Liberation Heritage Route gathered SADC countries on a ‘way-forward’
The National Heritage Council of South Africa hosted a 2nd Southern Africa Liberation Workshop held in Pretoria on 09 – 11 October 2013. The 3 days workshop was attended by eminent Heritage leaders and experts from the Southern African Development Community (SADC) countries, who reported on progress made thus far, new developments and lessons learnt on African Liberation Programme.
Advocate Sonwabile Mancotywa CEO of the National Heritage Council gave the guests a warm welcome and said that this workshop serves as a way to engage with other SADC countries on the Liberation heritage, because the preservation and protection of our heritage sites is important to the history of Africa and its path to independence.
He further said that the aim to have a way-forward on the progression of the liberation heritage of Africa, in order to improve the richness in heritage and tourism in Africa to be able to meet the African Union’s vision for Africa 2063.
Advocate Mancotywa reiterated that this is a golden opportunity for Africa’s heritage consultants to contribute to that vision.
South Africa, as one of the previously colonized African countries has been on a constant search for mechanisms that strengthen and accelerate the development of a common national identity, thus the National Heritage Council is leading the National Liberation Route initiative.
He further added that it is important for South Africa to give recognition and honour those who contributed to the liberation struggle of our country in order for the government to give heritage the recognition it deserves.
All the present countries presented their reports and strides achieved on the Liberation heritage project during the workshop.
It was observed that most heritage sites in the SADC countries participating in the ‘Road to independence in Africa’ were not properly managed and preserved; community participation was lacking which defeats the purpose of making our heritage monuments a ‘living heritage’ where stories are narrated from the hearts of the communities.
There was also group work activity, where delegates where divided into four commissions that had to discuss and reach decisions on implementation strategies for Africa Liberation Heritage to have a common strategy; i.e. Types of nomination approached (serial national, serial trans-boundary, single sit, preferred options & sequencing; fundraising/sustainability of the liberation heritage process; continental coordination/creating African Agenda and Issues for resolution to improve trans-boundary issues.
The delegates agreed that heritage created during Africa’s liberation struggles was being left to fade with time; cultural heritage was an important element and instrument of the expression of human identity and that the protection and promotion of the Africa Liberation Heritage was an important strategy for fostering multi-cultural identities and enhancing dialogue within and between civilisations.
Some of the consensus reached amongst the delegates, was that the Liberation Heritage Committee needs to draft a model towards finding a common strategy for Africa’s Liberation heritage site to be listed as World Heritage Sites that all SADC countries can adhere to; a fund for LHR in Africa, development of an ATLAS for Liberation heritage sites, have a digital communication tool where all participating countries can keep contact, update on progress and challenges encountered.
Souayibou Varissoo, Head of Programmes at AWFH (African World Heritage Fund) said that the main objective of the organisation is to see how the number of liberation heritage sites can be better improved to accelerate business in Africa. “We need to collectively improve the image of Africa through good management and presentation of our heritage sites”, he stressed.
Some of the challenges highlighted by the NHC from a South African context are that participation from other political parties lacks since not all political leaders have been part of the liberation struggle to democracy of the country.
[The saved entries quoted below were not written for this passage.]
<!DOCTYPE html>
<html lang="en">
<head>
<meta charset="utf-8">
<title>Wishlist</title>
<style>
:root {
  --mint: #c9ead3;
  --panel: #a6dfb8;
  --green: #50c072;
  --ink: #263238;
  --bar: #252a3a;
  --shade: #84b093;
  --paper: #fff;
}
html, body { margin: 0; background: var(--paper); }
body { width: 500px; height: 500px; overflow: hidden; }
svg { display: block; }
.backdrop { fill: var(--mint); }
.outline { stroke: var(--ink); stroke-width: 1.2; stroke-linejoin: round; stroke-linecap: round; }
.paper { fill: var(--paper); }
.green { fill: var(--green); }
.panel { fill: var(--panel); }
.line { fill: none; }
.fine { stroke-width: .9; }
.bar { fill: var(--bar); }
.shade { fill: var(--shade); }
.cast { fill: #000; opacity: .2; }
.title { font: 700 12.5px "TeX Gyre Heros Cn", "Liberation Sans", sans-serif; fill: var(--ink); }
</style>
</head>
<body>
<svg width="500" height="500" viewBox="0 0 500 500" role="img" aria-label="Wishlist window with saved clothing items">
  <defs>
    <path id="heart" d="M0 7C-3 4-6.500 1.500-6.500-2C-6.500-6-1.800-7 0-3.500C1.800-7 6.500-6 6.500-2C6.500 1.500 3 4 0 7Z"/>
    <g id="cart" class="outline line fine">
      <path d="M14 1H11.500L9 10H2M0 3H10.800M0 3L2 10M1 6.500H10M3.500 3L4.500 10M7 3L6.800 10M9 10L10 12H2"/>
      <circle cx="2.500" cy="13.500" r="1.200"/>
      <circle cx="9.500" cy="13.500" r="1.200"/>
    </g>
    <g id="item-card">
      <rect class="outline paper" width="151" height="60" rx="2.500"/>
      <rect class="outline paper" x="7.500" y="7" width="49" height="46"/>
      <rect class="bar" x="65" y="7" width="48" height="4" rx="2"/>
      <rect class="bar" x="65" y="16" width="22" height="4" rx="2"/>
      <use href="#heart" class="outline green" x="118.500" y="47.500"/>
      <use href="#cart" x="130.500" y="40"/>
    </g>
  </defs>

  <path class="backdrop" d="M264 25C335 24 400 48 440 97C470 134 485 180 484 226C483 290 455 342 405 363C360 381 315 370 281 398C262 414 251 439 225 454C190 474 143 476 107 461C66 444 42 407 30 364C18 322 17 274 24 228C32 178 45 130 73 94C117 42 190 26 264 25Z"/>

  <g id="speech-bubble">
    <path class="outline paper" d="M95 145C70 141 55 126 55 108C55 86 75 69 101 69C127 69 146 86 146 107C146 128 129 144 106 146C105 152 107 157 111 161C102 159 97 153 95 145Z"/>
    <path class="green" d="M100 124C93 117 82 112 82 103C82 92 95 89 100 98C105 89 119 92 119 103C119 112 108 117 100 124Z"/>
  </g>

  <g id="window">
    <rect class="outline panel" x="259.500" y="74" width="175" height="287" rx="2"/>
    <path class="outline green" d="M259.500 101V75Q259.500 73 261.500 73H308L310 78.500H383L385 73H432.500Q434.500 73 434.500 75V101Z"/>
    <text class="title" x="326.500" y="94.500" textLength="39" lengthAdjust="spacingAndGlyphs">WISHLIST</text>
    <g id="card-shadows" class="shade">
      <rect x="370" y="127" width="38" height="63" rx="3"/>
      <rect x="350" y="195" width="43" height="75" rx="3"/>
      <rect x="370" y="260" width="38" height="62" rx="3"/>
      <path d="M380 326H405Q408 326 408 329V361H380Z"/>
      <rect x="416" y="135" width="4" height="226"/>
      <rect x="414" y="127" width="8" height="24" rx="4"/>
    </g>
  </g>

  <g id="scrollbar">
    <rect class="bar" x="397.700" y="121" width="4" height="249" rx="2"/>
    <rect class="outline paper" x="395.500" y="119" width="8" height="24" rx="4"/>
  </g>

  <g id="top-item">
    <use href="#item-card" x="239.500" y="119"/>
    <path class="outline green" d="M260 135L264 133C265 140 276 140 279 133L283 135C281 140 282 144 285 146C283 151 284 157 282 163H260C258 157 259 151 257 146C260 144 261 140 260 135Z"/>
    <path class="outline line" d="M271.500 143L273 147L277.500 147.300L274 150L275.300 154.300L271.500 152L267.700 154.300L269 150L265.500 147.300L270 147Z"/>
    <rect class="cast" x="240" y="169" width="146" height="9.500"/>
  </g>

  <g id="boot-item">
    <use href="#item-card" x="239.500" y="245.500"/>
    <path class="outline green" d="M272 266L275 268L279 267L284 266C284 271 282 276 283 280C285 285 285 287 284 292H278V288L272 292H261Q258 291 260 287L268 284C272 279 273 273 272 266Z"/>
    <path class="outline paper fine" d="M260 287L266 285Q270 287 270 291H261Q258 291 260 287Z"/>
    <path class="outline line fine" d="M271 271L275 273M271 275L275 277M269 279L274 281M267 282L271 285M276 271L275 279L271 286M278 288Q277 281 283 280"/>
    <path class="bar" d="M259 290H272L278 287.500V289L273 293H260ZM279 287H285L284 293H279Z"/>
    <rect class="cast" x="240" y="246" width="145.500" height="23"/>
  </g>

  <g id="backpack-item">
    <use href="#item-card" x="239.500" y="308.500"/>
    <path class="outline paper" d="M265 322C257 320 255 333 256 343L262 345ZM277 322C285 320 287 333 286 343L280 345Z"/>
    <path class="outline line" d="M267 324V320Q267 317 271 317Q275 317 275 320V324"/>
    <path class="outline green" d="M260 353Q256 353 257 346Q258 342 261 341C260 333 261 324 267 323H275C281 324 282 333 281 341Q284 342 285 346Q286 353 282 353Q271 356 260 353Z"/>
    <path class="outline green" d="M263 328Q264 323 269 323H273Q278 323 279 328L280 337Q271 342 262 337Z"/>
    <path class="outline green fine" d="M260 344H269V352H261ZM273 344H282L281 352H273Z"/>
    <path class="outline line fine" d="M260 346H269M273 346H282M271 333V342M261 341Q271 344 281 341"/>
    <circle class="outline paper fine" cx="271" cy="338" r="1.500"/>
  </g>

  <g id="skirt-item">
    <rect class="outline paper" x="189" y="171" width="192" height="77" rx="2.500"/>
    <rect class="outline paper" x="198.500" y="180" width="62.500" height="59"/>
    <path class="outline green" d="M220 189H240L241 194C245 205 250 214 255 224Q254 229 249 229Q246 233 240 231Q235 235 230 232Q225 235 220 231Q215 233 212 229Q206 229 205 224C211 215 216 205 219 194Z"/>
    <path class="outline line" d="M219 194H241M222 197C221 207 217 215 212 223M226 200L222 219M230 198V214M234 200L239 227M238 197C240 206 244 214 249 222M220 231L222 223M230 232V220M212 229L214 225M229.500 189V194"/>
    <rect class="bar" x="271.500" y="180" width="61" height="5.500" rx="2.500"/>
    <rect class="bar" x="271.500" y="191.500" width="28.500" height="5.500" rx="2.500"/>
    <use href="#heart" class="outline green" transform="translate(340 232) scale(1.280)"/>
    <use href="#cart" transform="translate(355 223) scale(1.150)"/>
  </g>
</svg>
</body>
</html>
Other Sub-Saharan countries’ common challenges were that politicization, allocation of resources, proper management structures and systems research documents, inventory capacity building political interest is of necessity in this project.
Community involvement and other stakeholder engagement from regional to national level, whether segregated or not segregated and state bodies seemed to be the key ingredient in getting the support and active participation from all key stakeholders on the project.
All stakeholders need to be engaged; synergies need to be formed and momentum created because the nomination process takes a long time . A joint submission of the nominated sites is a process, as it requires enough funding and adequate skilled manpower to ensure that things are done properly.
Some of the solutions tabled by the groups are that Africa needs to have its own technical resources. Each and every country that is implementing the LHR programmes must be able to consult a technical team when it needs technical advise on how you manage the Liberation heritage programme; consolidation of report for mobilisation purpose. It was also proposed that the Africa World Heritage Fund (AWFH) should establish a liberation heritage fund where stakeholders can contribute.
It was however stressed that the participating countries should not only aim to list the site onto the World Heritage Site list but to ensure that the sites are preserved, protected and well-managed with narrators as community members.